When the year began I made the resolution of not buying any more books for a while. The foundation for that decision was the amount of books I already have that I have not yet started to read, and a desire to keep a bit more money in my wallet.
I have failed.
There’s always the “last book I will get”, usually a fiction temptation, or delicious reference material, or a biography about Prokofiev (I have nine of those), and yesterday the postman dropped off a box that contained the last six books I will get this year. My heart pounds with a slight sense of guilt that sits in the back of the bus, all the way back while the selfish pleasure I take in my purchases bullies it and calls it names.
The box came from Daedalus, a company that sells very cheap books, from which I will probably continue to order books even if I were to find out the owner puts puppies in his mouth or takes candy from babies.
List of guilty pleasures:
This is a book about a dog, and it’s a Christmas present for someone who has two of those creatures. Me? I’m more of a cat person, multiplied by three. I started wrapping this coming Christmas’ presents in July, so as to avoid the stress and rush of the end of the year. So far it’s working very well.
I only hope the recipient of this book doesn’t notice I’m wrapping it in paper she’s used to give me presents in the past. Another thing I am is cheap. As long as being cheap doesn’t involve books.
I got this book for someone who will invariably give it back to me come Christmas Day, so I suppose I’m cheating… but my conscience will rest in peace as soon as I remind it that I’m so dedicated to giving loved ones the right present that I would never dream of gifting them with something I would not love to receive myself.
I know I’m including the Amazon.com link with every book, but they are all available at Daedalus for far less money, in all cases for less than half the price. What I like best is finding used copies, even library rejects that turn out to be in fairly decent shape. There’s something tree-saving about purchasing a book that would have perhaps ended at a landfill.
Because I love music of all periods, especially the Modern and Romantic ones, and I love to learn all I can about instruments and sheet music, so I can eventually play the former and read the latter.

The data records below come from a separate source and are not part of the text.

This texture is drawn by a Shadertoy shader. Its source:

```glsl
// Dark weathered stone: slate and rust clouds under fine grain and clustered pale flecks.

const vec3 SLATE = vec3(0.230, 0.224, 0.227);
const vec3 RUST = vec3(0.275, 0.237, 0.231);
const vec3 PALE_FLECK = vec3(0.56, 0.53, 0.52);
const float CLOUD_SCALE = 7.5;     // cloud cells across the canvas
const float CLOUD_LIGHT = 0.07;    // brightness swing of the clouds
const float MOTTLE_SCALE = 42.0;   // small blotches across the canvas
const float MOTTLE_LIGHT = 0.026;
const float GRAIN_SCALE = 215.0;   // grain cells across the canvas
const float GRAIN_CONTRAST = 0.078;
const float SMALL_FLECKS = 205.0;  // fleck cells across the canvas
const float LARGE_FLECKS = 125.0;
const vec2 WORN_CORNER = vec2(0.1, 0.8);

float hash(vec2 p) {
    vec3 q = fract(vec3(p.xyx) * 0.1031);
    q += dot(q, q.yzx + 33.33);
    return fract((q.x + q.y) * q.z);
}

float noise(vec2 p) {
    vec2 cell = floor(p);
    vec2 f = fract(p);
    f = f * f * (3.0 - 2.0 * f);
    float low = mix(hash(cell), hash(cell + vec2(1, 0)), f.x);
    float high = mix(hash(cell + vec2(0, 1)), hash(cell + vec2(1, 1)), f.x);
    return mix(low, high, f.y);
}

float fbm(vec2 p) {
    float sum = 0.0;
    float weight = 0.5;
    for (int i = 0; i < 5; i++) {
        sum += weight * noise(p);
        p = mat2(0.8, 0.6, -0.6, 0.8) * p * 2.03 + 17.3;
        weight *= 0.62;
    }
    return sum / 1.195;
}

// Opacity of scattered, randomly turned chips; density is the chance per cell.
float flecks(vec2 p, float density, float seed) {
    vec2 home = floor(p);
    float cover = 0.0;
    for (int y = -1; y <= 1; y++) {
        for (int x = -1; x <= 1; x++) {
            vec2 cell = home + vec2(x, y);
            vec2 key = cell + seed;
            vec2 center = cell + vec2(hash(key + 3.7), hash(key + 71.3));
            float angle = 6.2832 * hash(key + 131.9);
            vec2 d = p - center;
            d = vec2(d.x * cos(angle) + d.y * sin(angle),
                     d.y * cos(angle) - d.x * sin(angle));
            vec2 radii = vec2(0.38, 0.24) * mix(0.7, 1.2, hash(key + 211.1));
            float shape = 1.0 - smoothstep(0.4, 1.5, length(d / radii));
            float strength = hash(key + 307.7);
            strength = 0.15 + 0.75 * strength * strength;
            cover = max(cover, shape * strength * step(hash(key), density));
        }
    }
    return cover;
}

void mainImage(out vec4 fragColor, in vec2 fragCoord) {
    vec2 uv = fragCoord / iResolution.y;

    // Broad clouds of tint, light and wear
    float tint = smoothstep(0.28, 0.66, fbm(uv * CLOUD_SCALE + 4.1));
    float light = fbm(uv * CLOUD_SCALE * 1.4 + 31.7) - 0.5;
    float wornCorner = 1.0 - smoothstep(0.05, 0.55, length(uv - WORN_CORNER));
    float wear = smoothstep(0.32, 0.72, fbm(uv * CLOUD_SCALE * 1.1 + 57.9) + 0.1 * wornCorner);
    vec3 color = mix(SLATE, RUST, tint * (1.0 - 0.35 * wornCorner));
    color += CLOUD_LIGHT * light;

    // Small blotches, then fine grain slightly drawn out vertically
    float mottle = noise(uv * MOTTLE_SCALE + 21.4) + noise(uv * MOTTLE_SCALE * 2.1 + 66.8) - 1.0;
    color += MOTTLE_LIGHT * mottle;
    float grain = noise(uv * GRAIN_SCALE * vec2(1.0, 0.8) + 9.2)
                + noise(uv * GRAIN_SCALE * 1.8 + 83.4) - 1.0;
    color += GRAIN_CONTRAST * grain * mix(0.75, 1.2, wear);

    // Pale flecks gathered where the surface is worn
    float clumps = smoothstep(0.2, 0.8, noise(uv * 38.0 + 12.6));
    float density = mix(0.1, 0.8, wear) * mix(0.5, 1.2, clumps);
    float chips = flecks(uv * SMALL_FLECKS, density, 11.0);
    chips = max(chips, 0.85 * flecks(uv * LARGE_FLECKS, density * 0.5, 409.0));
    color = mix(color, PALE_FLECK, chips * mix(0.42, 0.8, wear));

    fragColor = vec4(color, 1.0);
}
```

So this one’s for me. My mom plays the piano a bit, and she often played Classical music records as my brothers and I were growing up, but she seldom mentioned composers or names of the pieces, so it’s taken me years to retrace my steps and learn who wrote what, so as to add it to my own music collection. Listening to NPR helped with that.
I own a book about insults found in all of Shakespeare works, and it’s in a flap format that allows you to combine words to form multiple affronts. It’s fabulous fun, so when I saw this little number, I knew I had to have it.
When I ordered it I convinced myself it’s another Christmas present for someone in my family as bored with the f word as I am, but now that I’ve received it, I think I’ll keep it.
Oh, you know you’d do the same, you inconversable kites!
I love books about languages, from dictionaries to grammar and writing books, any kind will do. I probably have an etymology “fetish”, since searching for the origin of words—phrases, idioms, all that good stuff—is compulsive, the fun kind of compelling imperative that helps me understand a language more and more each day.
The accent is something else. You Americans and your funny ways of pronouncing words.
If Kansas is ‘kan-zəs, then how come Arkansas is ‘ är-kən- sȯ? What the heck is that about? It’s fascinating to find out, and amusing to learn how different ethnic groups happen to carry pronunciation responsibility.
I repeat the above for this one. I read a very interesting article a few months ago about the importance of learning different languages. It’s impossible to dedicate oneself to truly understand the structure of a new language and at the same time avoid learning about the culture that speaks it, and the ties that form with the culture to which one belongs.
That’s what I found when I learned English, and it’s the same thrill I hope to find when I learn to speak German. There are people that have been hearing me say that for years, but hey, it will happen. The day I’m able to call myself a polyglot I’m gonna get such a big head!
Who knows, maybe my body will grow too, to match its enormous size. 🙂